Rise of the Resistance has a trackless ride system that adds to the chaotic feel of the ride. There were a couple slight ups and downs that I was completely unprepared for. The immersion is unreal. If you’ve seen clips or photos from Disney influencers, you’ve probably seen most of the ride, but there’s such a difference between seeing it on screen and being inside the ride building. It’s very cool. I still don’t think I’d pay $35 or wait two hours for it, but you better believe I’ll be watching for reasonable wait times and booking it over to Galaxy’s Edge to ride whenever I have the opportunity if I’m in the park.
I mean, just the scale of it all!
I’m impressed. Really and truly impressed. My one not-wait-related complaint is that I wish I had more time in the room with all the Stormtroopers? That scene is AMAZING but we were really rushed through it to keep the queue moving along. Which I get. But I wouldn’t’ve minded a couple minutes just to gawk at the magnitude of it all.
Is Galaxy’s Edge Worth the Hype?
For me? Yes.
I think the imagineers have done an excellent job building a planet that evokes the mood of all nine saga films. Because I’m OLD I think I would have preferred more general theming toward the other six movies, but I’ll also take what I can get. There are definitely moments in Galaxy’s Edge where you can forget that its set in Rey and Kylo Ren’s timeline.
Also? It’s just really cool.
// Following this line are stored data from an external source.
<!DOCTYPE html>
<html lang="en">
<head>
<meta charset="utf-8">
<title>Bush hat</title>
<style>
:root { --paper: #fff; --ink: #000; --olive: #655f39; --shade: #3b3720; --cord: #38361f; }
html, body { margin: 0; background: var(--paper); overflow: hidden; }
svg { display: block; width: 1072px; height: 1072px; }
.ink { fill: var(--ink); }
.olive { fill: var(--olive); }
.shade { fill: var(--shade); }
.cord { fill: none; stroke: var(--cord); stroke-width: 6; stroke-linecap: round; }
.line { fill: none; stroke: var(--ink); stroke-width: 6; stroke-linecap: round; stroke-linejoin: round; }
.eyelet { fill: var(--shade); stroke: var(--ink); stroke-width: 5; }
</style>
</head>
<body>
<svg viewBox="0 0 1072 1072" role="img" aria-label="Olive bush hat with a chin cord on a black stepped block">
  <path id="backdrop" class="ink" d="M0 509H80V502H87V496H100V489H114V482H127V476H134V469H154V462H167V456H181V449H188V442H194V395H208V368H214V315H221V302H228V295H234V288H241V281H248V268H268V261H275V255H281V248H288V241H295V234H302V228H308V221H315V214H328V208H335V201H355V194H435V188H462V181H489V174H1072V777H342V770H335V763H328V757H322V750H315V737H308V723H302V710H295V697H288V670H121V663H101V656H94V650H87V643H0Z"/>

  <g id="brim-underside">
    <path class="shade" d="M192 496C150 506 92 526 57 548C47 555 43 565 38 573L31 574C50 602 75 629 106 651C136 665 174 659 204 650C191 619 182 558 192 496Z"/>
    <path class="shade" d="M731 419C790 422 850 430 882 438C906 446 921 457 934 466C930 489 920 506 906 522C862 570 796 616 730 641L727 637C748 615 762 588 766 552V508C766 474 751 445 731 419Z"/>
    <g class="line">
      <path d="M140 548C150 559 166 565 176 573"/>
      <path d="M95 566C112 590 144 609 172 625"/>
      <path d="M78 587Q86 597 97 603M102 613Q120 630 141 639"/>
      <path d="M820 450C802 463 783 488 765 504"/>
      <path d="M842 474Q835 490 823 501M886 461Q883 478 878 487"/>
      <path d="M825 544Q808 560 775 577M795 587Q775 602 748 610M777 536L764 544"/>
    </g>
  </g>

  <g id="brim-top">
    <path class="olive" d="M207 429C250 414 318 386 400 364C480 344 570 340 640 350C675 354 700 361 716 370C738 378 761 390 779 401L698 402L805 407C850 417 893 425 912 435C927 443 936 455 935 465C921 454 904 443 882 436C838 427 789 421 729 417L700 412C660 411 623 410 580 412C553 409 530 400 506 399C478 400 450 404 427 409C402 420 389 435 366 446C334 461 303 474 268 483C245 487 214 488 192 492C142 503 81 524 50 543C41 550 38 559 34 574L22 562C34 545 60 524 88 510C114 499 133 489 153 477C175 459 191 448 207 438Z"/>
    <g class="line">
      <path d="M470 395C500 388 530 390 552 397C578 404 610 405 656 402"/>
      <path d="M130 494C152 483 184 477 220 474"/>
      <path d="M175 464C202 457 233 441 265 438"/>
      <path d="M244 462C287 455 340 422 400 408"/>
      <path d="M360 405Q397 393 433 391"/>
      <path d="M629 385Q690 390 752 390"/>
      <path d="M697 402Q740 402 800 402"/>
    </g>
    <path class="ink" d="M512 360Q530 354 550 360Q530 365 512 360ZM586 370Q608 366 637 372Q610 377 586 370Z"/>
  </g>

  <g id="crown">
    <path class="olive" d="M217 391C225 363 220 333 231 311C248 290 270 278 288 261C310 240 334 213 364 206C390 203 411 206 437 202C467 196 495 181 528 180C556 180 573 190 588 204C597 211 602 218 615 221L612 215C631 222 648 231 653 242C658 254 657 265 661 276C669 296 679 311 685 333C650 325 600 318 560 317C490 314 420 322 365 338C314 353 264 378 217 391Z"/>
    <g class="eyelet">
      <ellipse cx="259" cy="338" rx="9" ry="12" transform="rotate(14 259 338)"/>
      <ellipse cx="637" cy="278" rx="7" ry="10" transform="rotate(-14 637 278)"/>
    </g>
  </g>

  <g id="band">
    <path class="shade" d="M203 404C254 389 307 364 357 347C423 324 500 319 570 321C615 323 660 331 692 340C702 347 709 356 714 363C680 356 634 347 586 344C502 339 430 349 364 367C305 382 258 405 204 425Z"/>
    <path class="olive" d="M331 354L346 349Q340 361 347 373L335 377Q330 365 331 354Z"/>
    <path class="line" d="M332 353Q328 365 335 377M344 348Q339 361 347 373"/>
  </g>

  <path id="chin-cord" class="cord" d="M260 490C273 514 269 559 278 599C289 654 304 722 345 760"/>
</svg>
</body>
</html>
In the same way folks get so excited to step into the Wizarding World of Harry Potter, you get excited to step into Galaxy’s Edge. Any major franchise that captured the hearts and minds of so many people is bound to enchant millions when it’s built into reality. Disney’s done an excellent job of creating an overall accessible land that will delight fans in one way or another. The little details are all there, the theming, the entertainment. I loved it and am looking forward to visiting again.
Make sure to stay tuned next week for an in-depth dive into Savi’s Workshop, and in weeks following to hear about Docking Bay 7 and Oga’s Cantina!